In order to save up gold quickly, you must be mindful of your character’s professions. According to various sources, the most profitable profession back in the day used to be herbalism. Mining and skinning are right up there as well. Gathering-oriented professions have an advantage compared to the crafting ones in the early levels because gathering doesn’t require you to spend gold in order to make some coins. You can find plenty of herbs to collect, ores to mine and beasts to skin, all while you’re levelling. Everything you manage to gather can then be sold in the auction house fairly quickly.
While our initial effort helped us determine the experience we wanted to provide, this second prototype really defined how we’d get there. Starting from a modern architecture—with all its security and stability changes—means the team’s efforts can be focused on pursuing an authentic classic experience. Any differences in behavior between our development builds and the patch 1.12 reference can be systematically cataloged and corrected, while still operating from a foundation that’s stable and secure.
For another example of lighting, we looked at Elwynn Forest. We had a period in Warcraft’s history where we changed all the lighting equations and as a result, our environment artists had to take a pass over all of the zones to improve the lighting and take advantage of the new equations. To recreate the original experience, we had to rewind those changes. The first thing we did was restore the old lighting data. This brought us much closer to the original lighting—and with a few more changes to the distance formula, fog formulas, and some changes to shadows, we were able to bring things even closer to the original lighting.
In this form, there is much less wasted space and spells are no longer limited to three effects. But before we can load any database data, we need to transform the old data layout into the new one.
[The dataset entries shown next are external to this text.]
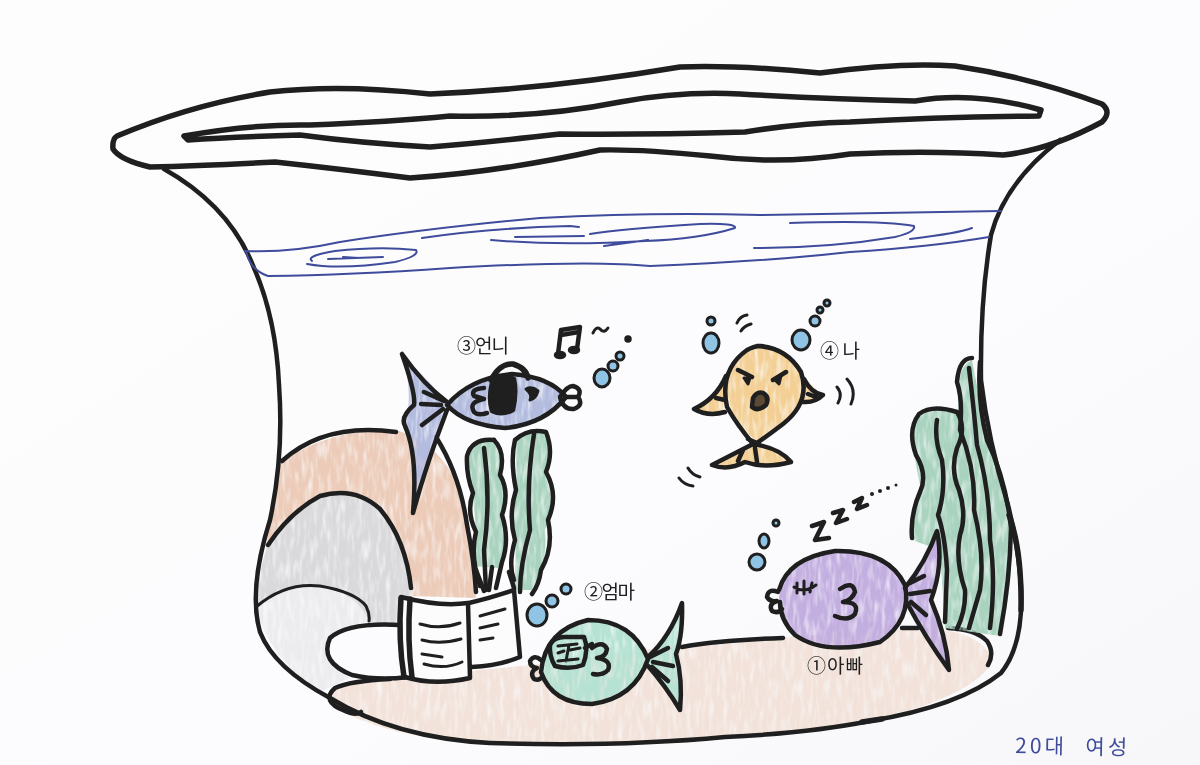
<!DOCTYPE html>
<html lang="ko">
<head>
<meta charset="utf-8">
<title>어항 가족화</title>
<style>
:root {
  --paper: #fcfcfd;
  --ink: #1f1f1f;
  --pen: #3f4c9c;
  --brick: #eccbb8;
  --stone: #d9d9dc;
  --sand: #f2e2d9;
  --weed: #a9d3bf;
  --sister: #b3bcdf;
  --me: #f3cf93;
  --mother: #b5e2d3;
  --father: #c3aee0;
  --bubble: #8fc4e4;
}
html, body { margin: 0; overflow: hidden; background: var(--paper); }
svg { display: block; width: 1200px; height: 765px; }
.ink { fill: none; stroke: var(--ink); stroke-width: 4.5; stroke-linecap: round; stroke-linejoin: round; }
.bold { stroke-width: 5.5; }
.fine { stroke-width: 3; }
.solid { fill: var(--ink); }
.water { fill: none; stroke: var(--pen); stroke-width: 2; stroke-linecap: round; stroke-linejoin: round; }
.pencil { filter: url(#pencil); }
.bubble { fill: var(--bubble); stroke: var(--ink); stroke-width: 3; }
.label { font: 400 19px "Noto Sans CJK KR", sans-serif; fill: var(--ink); letter-spacing: -1px; }
.note { font: 400 21px "Noto Sans CJK KR", sans-serif; fill: var(--pen); }
</style>
</head>
<body>
<svg viewBox="0 0 1200 765" role="img" aria-label="물고기 가족이 있는 어항 그림">
  <defs>
    <linearGradient id="paper-shade" x1="0" y1="0" x2="1" y2="1">
      <stop offset="0" stop-color="#fdfdfd"/>
      <stop offset=".6" stop-color="#fcfcfe"/>
      <stop offset="1" stop-color="#f7f7fa"/>
    </linearGradient>
    <filter id="pencil" x="0" y="0" width="1" height="1">
      <feTurbulence type="fractalNoise" baseFrequency=".22 .05" numOctaves="2" seed="4" result="grain"/>
      <feColorMatrix in="grain" type="matrix" values="0 0 0 0 0  0 0 0 0 0  0 0 0 0 0  1.6 0 0 0 .1" result="mask"/>
      <feComposite in="SourceGraphic" in2="mask" operator="in"/>
    </filter>
  </defs>

  <rect id="paper" width="1200" height="765" fill="url(#paper-shade)"/>

  <g id="sand">
    <path class="pencil" fill="var(--sand)" d="M340 685 Q400 678 540 664 L680 645 L785 637 L920 628 Q985 630 992 662 Q975 695 870 722 Q690 748 490 743 Q400 740 345 713 Q322 700 340 685Z"/>
    <path class="ink" d="M390 679 Q350 681 335 688 Q320 701 345 711 Q356 716 361 712"/>
    <path class="ink" d="M682 647 Q720 640 783 638 M902 628 L918 628 M948 628 Q975 629 987 641 Q995 653 988 665"/>
  </g>

  <g id="cave">
    <path class="pencil" fill="var(--brick)" d="M281 462 Q330 428 396 430 Q440 442 460 490 Q474 540 476 598 L411 596 Q408 545 381 511 Q350 485 312 500 Q286 516 267 546 Q270 500 281 462Z"/>
    <path class="pencil" fill="var(--stone)" d="M267 546 Q286 516 312 500 Q350 485 381 511 Q408 545 411 592 L400 625 L369 622 Q360 597 325 587 Q285 582 256 606 Q258 575 267 546Z"/>
    <path class="pencil" fill="#ececee" d="M256 608 Q285 582 325 587 Q360 597 369 622 Q335 627 327 645 Q325 665 350 678 L320 692 Q270 660 256 608Z"/>
    <path class="ink" d="M282 461 Q325 422 396 432"/>
    <path class="ink" d="M436 437 Q460 475 467 525 Q474 560 476 592"/>
    <path class="ink" d="M268 545 Q290 512 320 496 Q355 486 380 509 Q406 540 411 588"/>
    <path class="ink fine" d="M256 607 Q285 582 320 586 Q355 592 366 606 Q370 614 369 621"/>
    <path class="ink" d="M400 625 Q348 622 330 638 Q319 662 352 675 Q378 681 408 677"/>
  </g>

  <g id="left-weeds">
    <path class="pencil" fill="var(--weed)" d="M466 462 Q470 446 489 438 Q502 446 500 470 Q509 490 502 520 Q508 545 498 568 L474 566 Q480 520 466 462Z"/>
    <path class="pencil" fill="var(--weed)" d="M514 440 Q530 424 546 433 Q553 455 546 476 Q556 505 545 530 Q548 560 535 590 L514 590 Q518 550 512 520 Q520 480 514 440Z"/>
    <path class="ink" d="M494 440 Q472 438 467 456 Q466 475 473 493 Q466 512 476 532 Q470 555 480 586"/>
    <path class="ink" d="M494 440 Q506 452 500 475 Q510 492 502 515 Q510 540 502 562 L496 588 M484 448 Q491 500 484 550 L486 590"/>
    <path class="ink" d="M514 580 Q508 565 515 540 Q508 515 516 490 Q510 460 515 440 Q528 428 546 432 Q554 452 546 472 Q559 495 548 520 Q554 548 541 570 Q539 585 532 594"/>
    <path class="ink" d="M534 434 Q526 485 530 530 Q520 565 520 592 M476 570 L484 591 M492 567 L489 590 M509 572 L514 588"/>
  </g>

  <g id="right-weeds">
    <path class="pencil" fill="var(--weed)" d="M914 422 Q930 403 958 412 L960 378 Q962 364 972 360 Q980 400 984 432 Q1000 470 1010 510 Q1016 580 1000 636 L945 628 L940 550 L912 540 Q914 510 920 485 Q912 450 914 422Z"/>
    <path class="ink" d="M912 538 Q910 515 920 492 Q928 475 916 455 Q907 430 919 414 Q932 404 957 412 Q967 428 957 448 Q950 470 959 490 Q967 515 960 535 Q955 560 965 590 Q966 610 957 629"/>
    <path class="ink" d="M937 420 Q934 440 942 460 Q946 490 938 515 Q945 535 947 570 L945 622"/>
    <path class="ink" d="M972 358 Q959 358 957 382 Q963 400 960 430 Q976 470 974 510 Q985 555 980 590 L969 628"/>
    <path class="ink" d="M969 368 Q974 410 977 445 Q990 490 990 540 Q996 580 990 628 M980 362 Q977 400 987 440 Q1006 480 1011 528 Q1010 580 1000 634"/>
  </g>

  <g id="bowl">
    <path class="ink" d="M164 169 Q230 206 254 268 Q276 318 279 385 Q284 455 270 520 Q248 590 260 632 Q274 668 330 698 Q395 738 490 743 Q620 747 725 737 Q810 733 870 721 Q960 706 1001 673 Q1024 645 1021 585 Q1018 545 1008 505 Q988 440 981 380 Q980 300 991 235 Q1005 182 1060 140"/>
    <path class="ink bold" d="M862 722 L882 719 M1009 515 Q1022 550 1021 610"/>
    <path class="ink bold" d="M117 136 Q190 105 270 92 Q340 84 430 94 Q550 89 680 67 Q740 65 820 73 Q900 62 955 66 Q1030 77 1102 104 Q1112 112 1102 122 Q1050 150 1003 155 Q930 150 850 154 Q780 165 710 156 Q640 149 600 150 Q500 172 410 178 Q340 169 275 162 Q200 166 150 167 Q120 160 113 149 Q112 139 117 136Z"/>
    <path class="ink bold" d="M184 136 Q250 124 310 125 Q390 122 450 116 Q540 118 620 102 Q680 91 740 94 Q830 99 915 101 Q975 91 1041 110 L1039 116 Q940 117 850 122 Q800 123 745 132 Q640 135 560 134 Q480 143 430 147 Q360 143 300 135 Q230 137 188 140Z"/>
  </g>

  <g id="water-surface" class="water">
    <path d="M245 251 Q290 253 340 242 Q430 228 540 218 Q650 212 760 215 Q880 213 1001 211"/>
    <path d="M246 251 Q250 270 268 276 Q350 275 450 268 Q590 260 650 266 Q760 262 850 252 Q930 247 989 237"/>
    <path d="M307 264 Q340 270 395 262 Q420 256 416 250 Q380 246 335 251 Q305 256 312 261 M328 259 L383 257 M343 257 L359 258"/>
    <path d="M422 238 Q490 228 570 226 L579 227 M515 237 L584 236"/>
    <path d="M491 240 Q560 246 645 241 Q700 239 735 228 Q737 223 700 224 Q620 229 590 234 M604 246 L648 240"/>
    <path d="M754 248 Q830 248 895 237 Q916 232 914 226 Q880 220 790 223 M910 239 Q960 233 972 228"/>
  </g>

  <g id="book">
    <path fill="var(--paper)" d="M402 598 L468 602 L515 590 L519 658 L470 668 L468 680 L402 678Z"/>
    <path class="ink bold" d="M401 598 Q398 640 404 677 M410 599 Q407 640 412 677"/>
    <path class="ink" d="M401 597 Q440 607 468 603 L470 678 Q435 686 405 677 M469 603 Q490 598 514 590 L520 657 Q498 666 472 667"/>
    <path class="ink fine" d="M420 624 Q440 630 460 623 M422 640 Q440 645 461 639 M422 654 L442 657 M424 664 Q445 670 462 662 M480 616 L505 609 M480 628 L498 624 M480 640 L493 638"/>
  </g>

  <g id="fish-sister">
    <path class="pencil" fill="var(--sister)" d="M447 405 Q475 375 515 374 Q550 378 566 398 Q545 425 505 428 Q465 425 447 405Z M447 401 L402 354 Q414 395 405 422 Q416 460 413 512 L447 409Z"/>
    <path class="ink" d="M447 405 Q470 378 512 374 Q550 377 566 397 Q545 424 505 428 Q465 425 447 405Z"/>
    <path class="ink" d="M446 401 Q424 385 402 354 Q416 394 414 405 Q400 417 405 426 Q418 455 413 513 Q426 465 447 410 M424 392 L444 401 M421 404 L441 405 M422 425 L443 409"/>
    <path class="ink" d="M484 388 Q470 389 474 396 L484 399 Q468 402 474 412 Q478 416 487 413"/>
    <path class="ink bold" d="M491 380 Q500 363 513 364 Q526 368 528 378"/>
    <path class="ink solid" d="M492 383 Q502 372 514 379 Q517 393 513 410 Q502 416 492 411 Q488 398 492 383Z"/>
    <path class="ink fine solid" d="M526 389 Q532 386 538 391 Q536 399 530 400 Q533 395 526 389Z"/>
    <path class="ink" d="M560 397 Q567 386 573 386 Q583 389 578 397 Q584 405 574 409 Q563 410 560 397 M566 397 L577 397"/>
    <path class="ink" d="M558 354 L561 330 L580 327 L577 349 M561 335 L579 332"/>
    <ellipse class="ink solid" cx="560" cy="355" rx="4" ry="2"/>
    <ellipse class="ink solid" cx="574" cy="350" rx="4" ry="2"/>
    <path class="ink fine" d="M593 333 Q596 326 600 329 Q604 334 608 328"/>
    <ellipse class="bubble" cx="602" cy="378" rx="8" ry="9"/>
    <circle class="bubble" cx="613" cy="366" r="5"/>
    <circle class="bubble" cx="620" cy="356" r="4"/>
    <circle class="ink solid" cx="628" cy="339" r="1.5"/>
    <text class="label" x="457" y="353" textLength="51">③언니</text>
  </g>

  <g id="fish-me">
    <path class="pencil" fill="var(--me)" d="M754 347 Q785 347 801 372 Q811 400 783 424 L758 442 Q735 425 726 400 Q722 365 754 347Z M725 376 Q715 400 694 409 Q707 416 723 412Z M803 377 L823 396 L804 402Z M752 444 L712 464 Q725 470 745 462 Q768 468 791 462 Q775 449 752 444Z"/>
    <path class="ink" d="M757 346 Q786 347 801 372 Q811 402 783 424 Q770 434 754 445 Q737 425 727 407 Q719 370 747 350 Q758 344 766 347"/>
    <path class="ink" d="M726 376 Q716 399 694 409 Q708 417 725 412 M716 398 L725 400 M804 379 Q811 393 823 395 Q815 403 803 402 M808 394 L816 397"/>
    <path class="ink" d="M753 444 L712 465 Q728 471 745 462 Q765 469 791 462 Q780 448 753 444 M743 450 L738 461 M755 448 L757 462 M748 439 L759 444"/>
    <path class="ink" d="M738 370 L752 377 M786 372 L773 380"/>
    <path class="ink fine solid" d="M744 378 L750 378 L748 384Z M775 380 L781 376 L779 384Z"/>
    <path class="ink" fill="#5b4a36" style="fill:#5b4a36" d="M753 398 Q757 391 763 393 Q770 397 766 405 Q758 412 752 407Z"/>
    <ellipse class="bubble" cx="711" cy="343" rx="8" ry="10"/>
    <circle class="bubble" cx="711" cy="321" r="4"/>
    <ellipse class="bubble" cx="801" cy="340" rx="9" ry="10"/>
    <circle class="bubble" cx="815" cy="321" r="5"/>
    <circle class="bubble" cx="820" cy="310" r="3"/>
    <circle class="bubble" cx="827" cy="303" r="3"/>
    <path class="ink fine" d="M737 323 Q740 316 747 315 M741 331 Q744 326 751 324 M837 387 Q843 394 838 403 M847 379 Q857 390 851 404 M679 478 Q684 485 693 486 M688 468 Q692 475 700 477"/>
    <text class="label" x="820" y="358" textLength="39">④나</text>
  </g>

  <g id="fish-mother">
    <path class="pencil" fill="var(--mother)" d="M541 672 Q545 630 588 620 Q632 620 648 659 Q635 698 592 704 Q552 704 541 672Z M648 659 Q670 640 682 603 Q681 640 676 655 Q682 685 679 710 Q664 685 648 665Z"/>
    <path class="ink" d="M541 672 Q545 630 588 620 Q632 620 648 659 Q635 698 592 704 Q552 704 541 672Z"/>
    <path class="ink" d="M648 657 Q670 637 682 603 Q683 635 676 654 Q683 680 680 710 Q665 685 648 666 M650 657 L668 648 M653 662 L673 666 M652 667 L668 681"/>
    <path class="ink" d="M550 645 Q553 637 565 637 L584 637 Q589 649 583 665 Q570 670 555 666 Q549 656 550 645Z M585 648 L592 644"/>
    <path class="ink fine" d="M558 646 L577 644 M558 653 L564 651 M570 650 L580 648 M569 645 L566 661 M558 661 L578 659"/>
    <path class="ink" d="M592 648 Q603 640 607 649 Q606 657 597 658 Q612 660 608 670 Q602 676 593 674"/>
    <path class="ink" d="M541 660 Q534 654 530 661 Q530 667 537 668 Q529 672 534 679 Q539 681 542 677"/>
    <ellipse class="bubble" cx="537" cy="615" rx="10" ry="11"/>
    <circle class="bubble" cx="552" cy="601" r="6"/>
    <circle class="bubble" cx="566" cy="589" r="5"/>
    <text class="label" x="584" y="599" textLength="50">②엄마</text>
  </g>

  <g id="fish-father">
    <path class="pencil" fill="var(--father)" d="M779 597 Q785 560 835 551 Q885 550 905 585 Q908 625 875 644 Q820 655 792 634 Q780 615 779 597Z M907 590 Q928 560 937 531 Q942 570 931 600 Q946 640 948 670 Q925 640 907 603Z"/>
    <path class="ink" d="M779 590 Q788 558 835 551 Q888 550 905 585 Q912 620 880 642 Q825 656 795 635 Q780 620 780 602"/>
    <path class="ink" d="M905 588 Q926 562 937 531 Q944 565 931 600 Q946 635 949 670 Q925 637 907 603 M908 584 L924 576 M910 594 L930 591 M911 602 L926 615"/>
    <path class="ink fine" d="M794 587 Q804 594 816 585 M797 583 L797 593 M804 581 L804 594 M812 583 L810 592"/>
    <path class="ink" d="M840 589 Q853 580 855 592 Q852 600 843 602 Q860 602 855 614 Q848 622 835 616"/>
    <path class="ink" d="M778 592 Q768 588 767 597 Q770 602 777 601 Q768 604 772 611 Q778 614 782 609"/>
    <circle class="bubble" cx="757" cy="562" r="8"/>
    <ellipse class="bubble" cx="764" cy="541" rx="5" ry="7"/>
    <circle class="bubble" cx="776" cy="523" r="3"/>
    <path class="ink" d="M812 526 L824 522 L815 540 L829 538 M833 513 L843 510 L836 523 L847 519 M854 502 L862 498 L857 509 L867 505"/>
    <g class="solid">
      <circle cx="872" cy="494" r="2"/><circle cx="880" cy="491" r="2"/><circle cx="888" cy="488" r="2"/><circle cx="896" cy="485" r="1.5"/>
    </g>
    <text class="label" x="807" y="673" textLength="55">①아빠</text>
  </g>

  <text class="note" transform="rotate(1 1015 753)" x="1015" y="753" textLength="112">20대 &#160;여성</text>
</svg>
</body>
</html>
This is not limited to spells, as almost every game system (including items, creatures, player characters, spawning, AI, and more) has had its database layout altered over the years.
To get past these hurdles, the team looked at what we liked (art and data) of what we had and what we didn’t like (the code). We wanted to see if we could utilize classic art assets and data within our modern code and get things to play nicely together. Things didn’t quite work right out of the gate, but with some trial and error, we were able to pull together a proof of concept of how to get things to work together and have something playable. This built our confidence that we could deliver a Blizzard-quality experience with the modern platform.